As the first week of moose season reaches its conclusion, here’s hoping that Mother Nature blesses us with some more seasonal weather. I enjoy beach weather as much as the next guy, but it’s not beach season any longer.
In fact, beginning Monday, it’s bird season — a time of year (typically) marked by crisp temperatures, colorful leaves and days spent afield behind skilled bird dogs.
While my group of hunting friends is spending much of our time planning our October moose hunt, we’ll also likely spend a bit of that week chasing ruffed grouse and woodcock. On Wednesday, I stopped by the Maine Department of Inland Fisheries and Wildlife’s Bangor headquarters for an official bird hunting preview from their bird group leader.
Wildlife biologist Brad Allen offered up a mixed bag of predictions: Grouse hunting will likely be average, woodcock hunting might be slower than it has been and wild turkey hunters ought to have the best success of all.
“I’ve been telling everybody that I think it’s going to be somewhat of an average season [on grouse], neither boom nor bust,” Allen said. “All my biologists out in the woods in June and July were seeing good numbers, but I talked to a moose hunter today and he saw a hen with one scraggly little one two or three times, and that was it.”
Reports from the field have been inconsistent, he said.
“We’re getting the gamut: It should be good. It should be poor. So as usual, it will probably fall in the middle,” Allen said.
Allen said he was concerned about the weather in May, during which much of the state received twice as much rain as normal during the nesting season. Young grouse are vulnerable to cold, wet weather and may become hypothermic, and wet conditions also favor predators who sniff out the grouse and eat them.
“But then June and July and August were almost drought conditions, which is usually good for birds, as long as it’s not too, too droughty,” Allen said.
Allen said some cool, crisp weather will help hunters find birds that move toward the roadside to warm up in the sun in the mornings. But another factor might make hunting tougher.
“I’m hearing rumors of a [good] beechnut year, and sometimes that pulls [grouse] off the roads a little bit,” he said.
As for the tiny, long-billed woodcock, Allen said the weather didn’t do that species any favors at all.
“They come back to Maine in March, which is a super gamble, because they eat earthworms,” Allen said.
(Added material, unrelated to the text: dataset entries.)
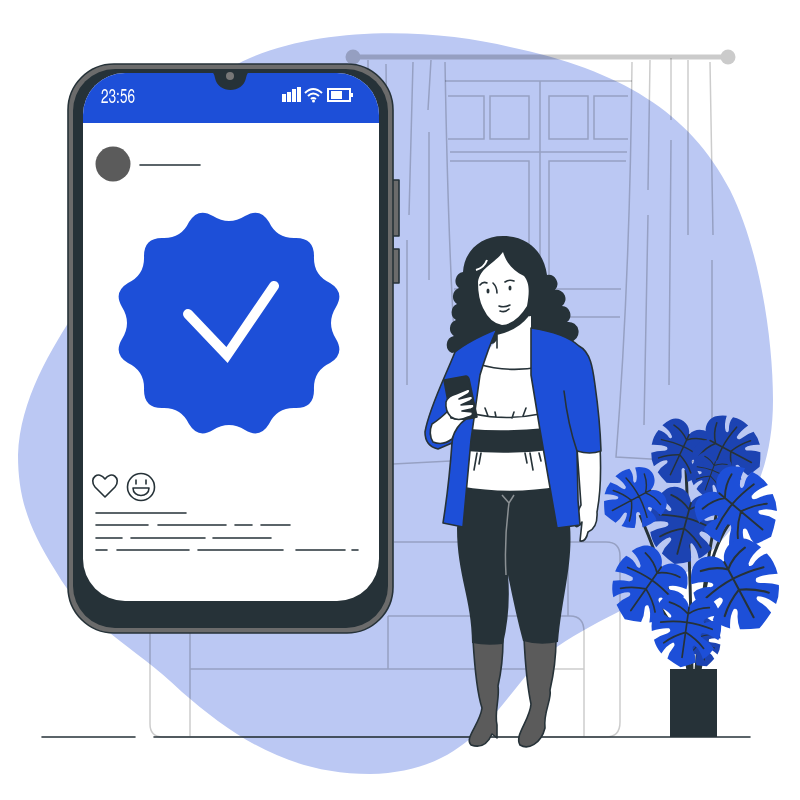
<!DOCTYPE html>
<html lang="en">
<head>
<meta charset="utf-8">
<title>Verified account illustration</title>
<style>
:root { --blue: #1d4fd8; --deep-blue: #1c43b2; --tint: #bbc8f3; --ink: #263238; --grey: #5b5b5b; --frame: #6b6b6b; --paper: #fff; }
html, body { margin: 0; width: 800px; height: 800px; overflow: hidden; background: var(--paper); }
svg { display: block; }
.tint { fill: var(--tint); }
.blue { fill: var(--blue); }
.deep { fill: var(--deep-blue); }
.ink { fill: var(--ink); }
.grey { fill: var(--grey); }
.frame { fill: var(--frame); }
.paper { fill: var(--paper); }
.room { fill: none; stroke: #000; stroke-opacity: .2; stroke-width: 1.5; }
.line { fill: none; stroke: var(--ink); stroke-width: 1.6; stroke-linecap: round; stroke-linejoin: round; }
.vein { fill: none; stroke: var(--ink); stroke-width: 2; stroke-linecap: round; }
.edge { stroke: var(--ink); stroke-width: 1.6; stroke-linejoin: round; stroke-linecap: round; }
.clock { font: 20px "TeX Gyre Heros Cn", "Liberation Sans", sans-serif; fill: var(--paper); }
</style>
</head>
<body>
<svg width="800" height="800" viewBox="0 0 800 800" role="img" aria-label="Woman with a phone beside a large phone showing a verified badge">
<defs>
  <g id="leaf">
    <path d="M0-26C4-40 22-44 31-34Q36-28 38-22Q26-20 20-14Q18-10 23-11Q32-16 40-14Q43-4 40 8Q28 2 20 2Q16 5 21 8Q30 12 36 18Q32 27 25 33Q20 22 13 18Q9 19 12 24Q16 30 17 38Q10 42 0 46Q-10 42-17 38Q-16 30-12 24Q-9 19-13 18Q-20 22-25 33Q-32 27-36 18Q-30 12-21 8Q-16 5-20 2Q-28 2-40 8Q-43-4-40-14Q-32-16-23-11Q-18-10-20-14Q-26-20-38-22Q-36-28-31-34C-22-44-4-40 0-26Z"/>
    <path class="vein" d="M0-26V34M0-18Q10-27 24-29M0-8Q14-8 31-4M0 4Q14 10 24 20M0-18Q-10-27-24-29M0-8Q-14-8-31-4M0 4Q-14 10-24 20"/>
  </g>
</defs>

<path id="backdrop" class="tint" d="M250 58C330 24 440 30 510 47C620 70 690 112 730 190C760 250 773 340 773 400C773 480 740 530 690 570C640 605 590 622 550 652C500 692 480 772 370 774C290 774 235 738 182 692C130 642 90 630 55 570C30 530 18 500 18 455C20 400 50 350 80 305C130 240 150 100 250 58Z"/>

<g id="window" class="room">
  <path d="M445 81H632M450 152H627M450 161H529V288M549 288V161H626M540 81V288M454 289H621M456 317H620"/>
  <path d="M448 96H484V139H448M490 96H529V139H490ZM549 96H588V139H549ZM628 96H594V139H628"/>
</g>
<g id="curtains" class="room">
  <path d="M368 60V110M386 64L390 455M413 62L409 215M407 240V385M431 60L428 110M429 132V280M445 62Q448 240 455 350M393 464L470 460"/>
  <path d="M632 62Q630 280 616 457L720 463M650 60L648 190M648 215L644 425M671 58V120M671 140L669 385M688 60V235M710 62L713 235M712 260V425"/>
</g>
<g id="curtain-rod" opacity=".2">
  <path d="M353 57H728" stroke="#000" stroke-width="5"/>
  <circle cx="353" cy="57" r="7.5"/><circle cx="728" cy="57" r="7.5"/>
</g>
<g id="sofa" class="room">
  <path d="M150 600V724Q150 737 163 737H606Q620 737 620 722V556Q620 542 606 542H394M190 600V737M190 669H584M388 616V669M388 616H570Q584 616 584 632V737M568 542V616"/>
</g>
<path id="floor" class="line" d="M42 737H135M154 737H750"/>

<g id="phone">
  <path class="frame edge" d="M390 180H399V236H393V249H399V283H390Z"/>
  <rect class="frame edge" x="68" y="64" width="325" height="569" rx="46"/>
  <rect class="ink" x="73" y="69" width="315" height="559" rx="42"/>
  <rect class="paper" x="83" y="73" width="296" height="528" rx="42"/>
  <path class="blue" d="M83 123V115A42 42 0 0 1 125 73H337A42 42 0 0 1 379 115V123Z"/>
  <path class="ink" d="M212 72Q214 73 215 78C218 94 243 94 246 78Q247 73 249 72Z"/>
  <circle cx="230" cy="76" r="4" fill="#777"/>
  <text class="clock" x="101" y="103" textLength="34" lengthAdjust="spacingAndGlyphs">23:56</text>
  <g id="status-icons">
    <path class="paper" d="M282 94H286V102H282ZM287 92H291V102H287ZM292 89H296V102H292ZM297 87H301V102H297Z"/>
    <path d="M305 93Q313 85 322 93M308 96Q313 91 319 96M311 99Q313 97 316 99" fill="none" stroke="#fff" stroke-width="2"/>
    <circle class="paper" cx="313.5" cy="101" r="1.5"/>
    <rect x="328" y="89" width="22" height="12" fill="none" stroke="#fff" stroke-width="2"/>
    <path class="paper" d="M331 91H342V99H331ZM351 93H353V97H351Z"/>
  </g>
</g>

<g id="post">
  <circle class="grey" cx="113" cy="164" r="17.5"/>
  <path class="line" d="M140 165H200"/>
  <g id="verified-badge" transform="translate(229 323)">
    <path class="blue" d="M107-16Q97 0 107 16Q116 31 101 40Q84 48 85 67Q85 85 67 85Q48 84 40 101Q31 116 16 107Q0 97-16 107Q-31 116-40 101Q-48 84-67 85Q-85 85-85 67Q-84 48-101 40Q-116 31-107 16Q-97 0-107-16Q-116-31-101-40Q-84-48-85-67Q-85-85-67-85Q-48-84-40-101Q-31-116-16-107Q0-97 16-107Q31-116 40-101Q48-84 67-85Q85-85 85-67Q84-48 101-40Q116-31 107-16Z"/>
    <path d="M-41-9L-2 32L45-37" fill="none" stroke="#fff" stroke-width="10" stroke-linecap="round"/>
  </g>
  <path class="line" d="M105 497L95 487C88 478 99 470 105 479C111 470 122 478 115 487Z"/>
  <g id="smiley" class="line">
    <circle cx="141" cy="487" r="13.5"/>
    <path d="M133 488H149C149 498 133 498 133 488ZM136 480V484M146 480V484"/>
  </g>
  <path class="line" d="M96 513H186M96 525H148M158 525H226M235 525H252M261 525H290M96 538H122M131 538H205M213 538H271M96 550H107M117 550H189M198 550H283M296 550H345M352 550H358"/>
</g>

<g id="plant">
  <path d="M692 670Q690 560 686 470M696 670Q704 560 726 470M688 670Q676 600 640 515M700 670Q708 620 736 590M690 670Q684 640 655 600M698 670Q700 560 732 520" fill="none" stroke="#263238" stroke-width="3"/>
  <g class="deep">
    <use href="#leaf" transform="translate(681 452) rotate(25) scale(.74)"/>
    <use href="#leaf" transform="translate(728 450) rotate(-62) scale(.78)"/>
    <use href="#leaf" transform="translate(685 525) rotate(15) scale(.88)"/>
    <use href="#leaf" transform="translate(698 642) rotate(-20) scale(.56)"/>
    <use href="#leaf" transform="translate(711 474) rotate(20) scale(.5)"/>
  </g>
  <g class="blue">
    <use href="#leaf" transform="translate(634 499) rotate(62) scale(.72)"/>
    <use href="#leaf" transform="translate(738 509) rotate(-50) scale(.94)"/>
    <use href="#leaf" transform="translate(648 586) rotate(35) scale(.88)"/>
    <use href="#leaf" transform="translate(737 586) rotate(-28) scale(1.04)"/>
    <use href="#leaf" transform="translate(686 629) rotate(8) scale(.84)"/>
  </g>
  <rect class="ink" x="670" y="669" width="47" height="68"/>
</g>

<g id="woman">
  <path id="hair" class="ink" d="M503 236C480 236 464 252 463 272A9 9 0 0 0 459 288A9 9 0 0 0 457 304A9 9 0 0 0 456 320A9 9 0 0 0 454 336A9 9 0 0 0 452 353L500 342H570A9 9 0 0 0 567 322A9 9 0 0 0 562 306A9 9 0 0 0 555 290A9 9 0 0 0 547 275C544 252 528 236 503 236Z"/>
  <g id="boots" class="grey edge">
    <path d="M473 640Q476 690 482 708C480 724 464 738 471 745Q485 750 492 734L497 738V725C494 712 500 698 498 686Q503 664 503 640Z"/>
    <path d="M524 638Q526 680 531 704C530 720 514 735 520 745C528 750 541 744 545 728C543 712 552 700 550 690Q556 664 556 640Z"/>
  </g>
  <path id="trousers" class="ink" d="M464 485H554L570 525C573 565 562 595 558 642Q540 646 523 641Q516 615 508 575Q511 610 503 644Q486 646 472 643C472 600 457 575 457 528Z"/>
  <path d="M502 495L509 503L514 495M509 503Q504 540 506 575" fill="none" stroke="#8b9194" stroke-width="1.5"/>
  <path id="neck" class="paper" d="M497 322L531 316V374H481L490 348L497 340Z"/>
  <g id="blouse">
    <path class="paper edge" d="M478 364Q508 373 540 367L560 487Q510 496 460 487Z"/>
    <path class="line" d="M474 414Q506 421 540 414M485 408L488 416M495 412L496 417M512 418L514 412M523 416L526 408M477 453L474 470M481 453L479 464M525 453L527 463M530 453L533 470M539 453L541 461"/>
    <path id="belt" class="ink" d="M470 429Q504 432 546 428L550 450Q508 455 466 451Z"/>
  </g>
  <path id="right-arm" class="paper edge" d="M577 448L600 446Q602 486 597 512Q598 528 588 532Q586 542 580 541L582 522Q576 530 575 524Q577 512 581 505Z"/>
  <g id="cardigan" class="blue edge">
    <path d="M497 329Q468 341 455 352C446 375 429 408 425 432Q425 446 438 449L452 443Q449 485 443 523L463 527L471 440L480 375Q488 348 497 329Z"/>
    <path d="M531 328Q565 333 579 346C591 352 593 370 595 385Q600 420 601 451Q590 455 577 451L578 500L580 525L557 528L540 430L531 375Z"/>
    <path class="line" d="M564 391Q568 425 577 451M452 443L455 420"/>
  </g>
  <path id="left-forearm" class="paper edge" d="M432 424Q440 419 449 410Q446 397 454 393L474 406Q478 415 466 419Q456 426 452 439Q443 446 433 442Q428 434 432 424Z"/>
  <path id="handset" class="ink edge" d="M444 380L466 376Q468 376 469 379L477 417Q465 421 451 418Z"/>
  <path id="hand" class="paper edge" d="M446 402Q448 396 456 394L468 389Q472 390 468 394L459 399L471 396Q475 398 470 401L461 405L473 404Q476 407 471 409L462 411L472 412Q474 416 468 417Q458 422 451 417Q445 411 446 402Z"/>
  <path id="chin-shadow" class="ink" d="M497 322L527 305L528 317Q518 330 497 335Z"/>
  <path id="face" class="paper" d="M503 252C494 264 480 268 478 282Q478 298 483 308Q490 323 502 325Q516 324 527 306C530 290 529 282 524 276C512 270 506 262 503 252Z"/>
  <path d="M476 270Q484 268 487 260" fill="none" stroke="#fff" stroke-width="2"/>
  <path class="line" d="M497 335V348M480 285Q483 281 487 283M505 282Q509 279 514 281M493 283Q497 287 497 293M500 311Q505 313 509 309M499 306Q504 308 510 305"/>
  <ellipse class="ink" cx="488" cy="291" rx="1.5" ry="2.5"/>
  <ellipse class="ink" cx="510" cy="288" rx="1.5" ry="2.5"/>
</g>
</svg>
</body>
</html>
This year, that gamble didn’t pay off, as the woodcock were greeted by winter-ish weather.
Hunters (and their four-legged companions) will likely notice a difference this fall.
“Woodcock are usually our staple for people who own bird dogs, but they got hit really badly with a March snowstorm,” Allen said. “The birds that came back early got smoked by some early March snows. April weather wasn’t that good for woodcock either, and our surveys were down a bit. So I’m sure that woodcock hunting will not be as good as last year.”
Then, there’s wild turkey hunting.
Allen said the large number of turkeys he has been seeing is a bit confounding.
“I’m kind of a firm believer that weather in May affects wild turkeys and woodcock and grouse, but [despite poor weather] there are wild turkeys everywhere,” Allen said. “I may throw [my May rainfall index] out the window this year, because wild turkeys have had good productivity. No doubt about it.”
A special consideration: Wild turkey season runs from Oct. 2 through Nov. 7, but the seasonal bag limit varies depending on where you’re hunting. In some Wildlife Management Districts, the limit is one bird; in other WMDs, it’s two. Check the Maine Department of Inland Fisheries and Wildlife website to make sure you know exactly what the law is in your area.
And Allen said those who may think there are too many wild turkeys on the landscape can help biologists by taking part in the fall hunt.
“We need more people hunting them in the fall if people are concerned about an overabundant population of wild turkeys,” Allen said.
The fall hunt is different from the spring hunt, though, and may take a bit more work. During the spring, hunters target mating males, which are often receptive to calls. In the fall, that’s not the case.
“I think you have to hunt them more like a deer,” Allen said. “Find out where they are, when they’re feeding, and anticipate how they move between a night roost and a feeding area.”
John Holyoke can be reached at email@example.com or 990-8214. Follow him on Twitter: @JohnHolyoke